Pledge your support to help keep antibiotics working


This year during World Antimicrobial Awareness Week (18-24 November) the Public Health Agency (PHA) is asking everyone to pledge their support to help keep antibiotics working.

Antibiotics are used to treat infections caused by bacteria. It is important to remember that antibiotics do not treat infections caused by viruses, and when they are not used appropriately, bacteria can become resistant. As a result, some antibiotics are becoming less effective against the bacterial infections they were designed to treat. Infections caused by resistant bacteria can be very difficult to tackle, can be extremely serious and may even lead to death.

Dr Judith Ewing, Consultant at the PHA, said: “Antimicrobial resistance or AMR remains a serious public health threat and protecting essential medicines for the future relies on all of us acting now. We are asking everyone to pledge their support to help keep antibiotics working.

“Antibiotics should not be used to prevent or treat any viral infections, unless bacterial infections are also present.

“In recent years, very few new antibiotics have been discovered. We need to protect the antibiotics we have to ensure they continue to work now and in the future.

“If we continue to use antibiotics at the current rate, we could face a return to the days before antibiotics, when people died from simple infections and where the risk of infection made routine surgery life-threatening.

“We need health professionals and the public to pledge to do their bit to help keep antibiotics working. Healthcare professionals have a responsibility to educate and prescribe responsibly and the public can do their bit by not demanding antibiotics for viral infections and taking the advice of their pharmacist or doctor.

“Everyone has a role to play in protecting antibiotics and their future depends on all of us acting together, please pledge your support today.”

For more info on antibiotics and antibiotic resistance, visit

Ways you can play your part:

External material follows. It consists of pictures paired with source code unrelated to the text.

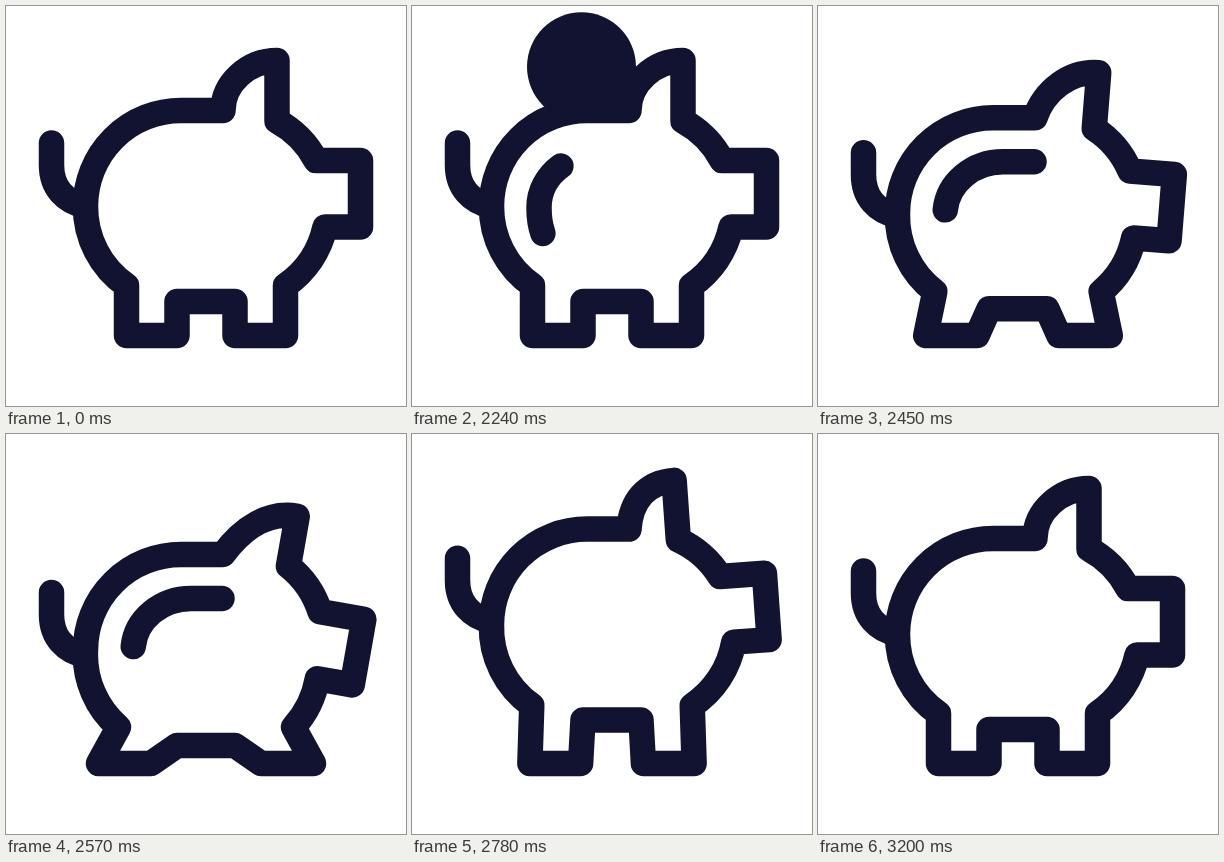
An HTML page for the animation above (3230 ms loop, 400 by 400 pixels).

```html
<!DOCTYPE html>
<html lang="en">
<head>
<meta charset="utf-8">
<title>Piggy bank</title>
<style>
  html, body { margin: 0; height: 100%; overflow: hidden; background: #fff; }
  svg { display: block; width: 100%; height: 100%; }
  path { fill: none; stroke: #121331; stroke-width: 25.5; stroke-linecap: round; stroke-linejoin: round; }
  #body { fill: #fff; }
</style>
</head>
<body>
<svg viewBox="0 0 400 400">
  <circle id="coin" cx="169.5" r="54.5" fill="#121331"/>
  <path id="tail" d="M45.5 137v22c0 23 14 37 34 41"/>
  <path id="body"/>
  <path id="shine" d="M149 253C132 238 127 222 127 201.5A58 53 0 0 1 185 148.5H216"/>
</svg>
<script>
const LOOP = 3230;
const [coin, tail, body, shine] = ['coin', 'tail', 'body', 'shine'].map(id => document.getElementById(id));
const shineLength = shine.getTotalLength();

// sink: drop of the back, tilt: head angle in degrees, splay: how far the legs spread
const poses = [
  { at: 2345, sink: 0, tilt: 0, splay: 0 },
  { at: 2570, sink: 16, tilt: 10, splay: 1 },
  { at: 2830, sink: -12, tilt: -5.5, splay: 0 },
  { at: 3140, sink: 0, tilt: 0, splay: 0 },
];

const mix = (a, b, k) => a + (b - a) * k;
function ease(t, from, to) {
  const k = Math.min(1, Math.max(0, (t - from) / (to - from)));
  return k * k * (3 - 2 * k);
}

function valueAt(t, key) {
  let value = poses[0][key];
  for (let i = 1; i < poses.length; i++) {
    value = mix(value, poses[i][key], ease(t, poses[i - 1].at, poses[i].at));
  }
  return value;
}

const shift = (el, y) => el.setAttribute('transform', `translate(0 ${y})`);
const arcTo = point => `A95.5 95.5 0 0 0 ${point}`;

function drawPig(sink, tilt, splay) {
  const angle = tilt * Math.PI / 180, cos = Math.cos(angle), sin = Math.sin(angle);
  // The head is rigid and turns about (271, 181).
  const head = (x, y) => [
    271 + (x - 271) * cos - (y - 181) * sin,
    181 + (x - 271) * sin + (y - 181) * cos + sink,
  ];
  const back = 104.5 + sink;
  const earTop = 54.5 + 10 * splay;
  // Legs mirror each other: side is -1 for the hind leg, 1 for the front leg.
  const leg = side => [
    [79.5 + 8 * splay, 279.5 + .85 * sink],
    [79.5 + 28 * splay, 329.5],
    [29 + 26 * splay, 329.5],
    [29, 295.5 + sink],
  ].map(([x, y]) => [200 + side * x, y]);
  const [hip, ...hindFoot] = leg(-1);
  const [shoulder, ...frontFoot] = leg(1);

  body.setAttribute('d', `M217 ${back}H175${arcTo([79.5, back + 95.5])}${arcTo(hip)}
    L${hindFoot.concat(frontFoot.reverse())}L${shoulder}
    ${arcTo(head(319, 221))}L${head(354.5, 221)}L${head(354.5, 154.5)}L${head(310, 154.5)}
    ${arcTo(head(271, 115))}L${head(271, earTop)}
    C${head(242, earTop)} ${217 + 20 * splay} ${back - 27} 217 ${back}Z`);
  shift(tail, 1.35 * sink);
  shift(shine, sink);
}

function drawShine(t) {
  const end = shineLength * ease(t, 2030, 2400);
  const start = mix(63 * ease(t, 2030, 2450), shineLength, ease(t, 2570, 2780));
  shine.style.display = t >= 2030 && t < 2780 ? '' : 'none';
  shine.setAttribute('stroke-dasharray', `${Math.max(.01, end - start)} 9999`);
  shine.setAttribute('stroke-dashoffset', -start);
}

function draw(t) {
  coin.setAttribute('cy', mix(-60, 180, ease(t, 2030, 2450)));
  coin.style.display = t < 2500 ? '' : 'none';
  drawPig(valueAt(t, 'sink'), valueAt(t, 'tilt'), valueAt(t, 'splay'));
  drawShine(t);
}

const began = performance.now();
function tick() {
  draw((performance.now() - began) % LOOP);
  requestAnimationFrame(tick);
}
tick();
</script>
</body>
</html>
```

  1. Most simple infections clear up on their own. Over-the-counter medicines may help you to manage your symptoms.
  2. If your symptoms are a new continuous cough, or a high temperature, or a loss or change in your sense of taste or smell, you could have COVID-19. Stay at home and arrange to have a test as soon as possible. Visit for information on how to book a test. Stopping the spread can help save lives. Make sure to follow all of the public health advice on COVID-19 which can be found at
  3. If you are worried about your symptoms, make sure to contact your doctor if you need advice. Don’t just turn up at the surgery; your symptoms might be COVID-19 and you need to help stop the spread of the virus.
  4. Take your doctor’s advice and don’t demand antibiotics.
  5. If your doctor prescribes an antibiotic make sure you take it according to your doctor’s instructions.
  6. Never share antibiotics with anyone else.
  7. Don’t take antibiotics that haven’t been prescribed for you.
  8. Antibiotics don’t work against the flu or COVID-19, but getting vaccinated can help. Learn more about flu at: and learn  more about COVID-19 vaccine at
  9. Remember, antibiotics are essential medicines used to treat infections caused by bacteria and can be life-saving.

Research has shown that a continued rise in antibiotic resistance could mean that by 2050 we will see 10 million more people dying worldwide every year from resistant infections. This report can be found at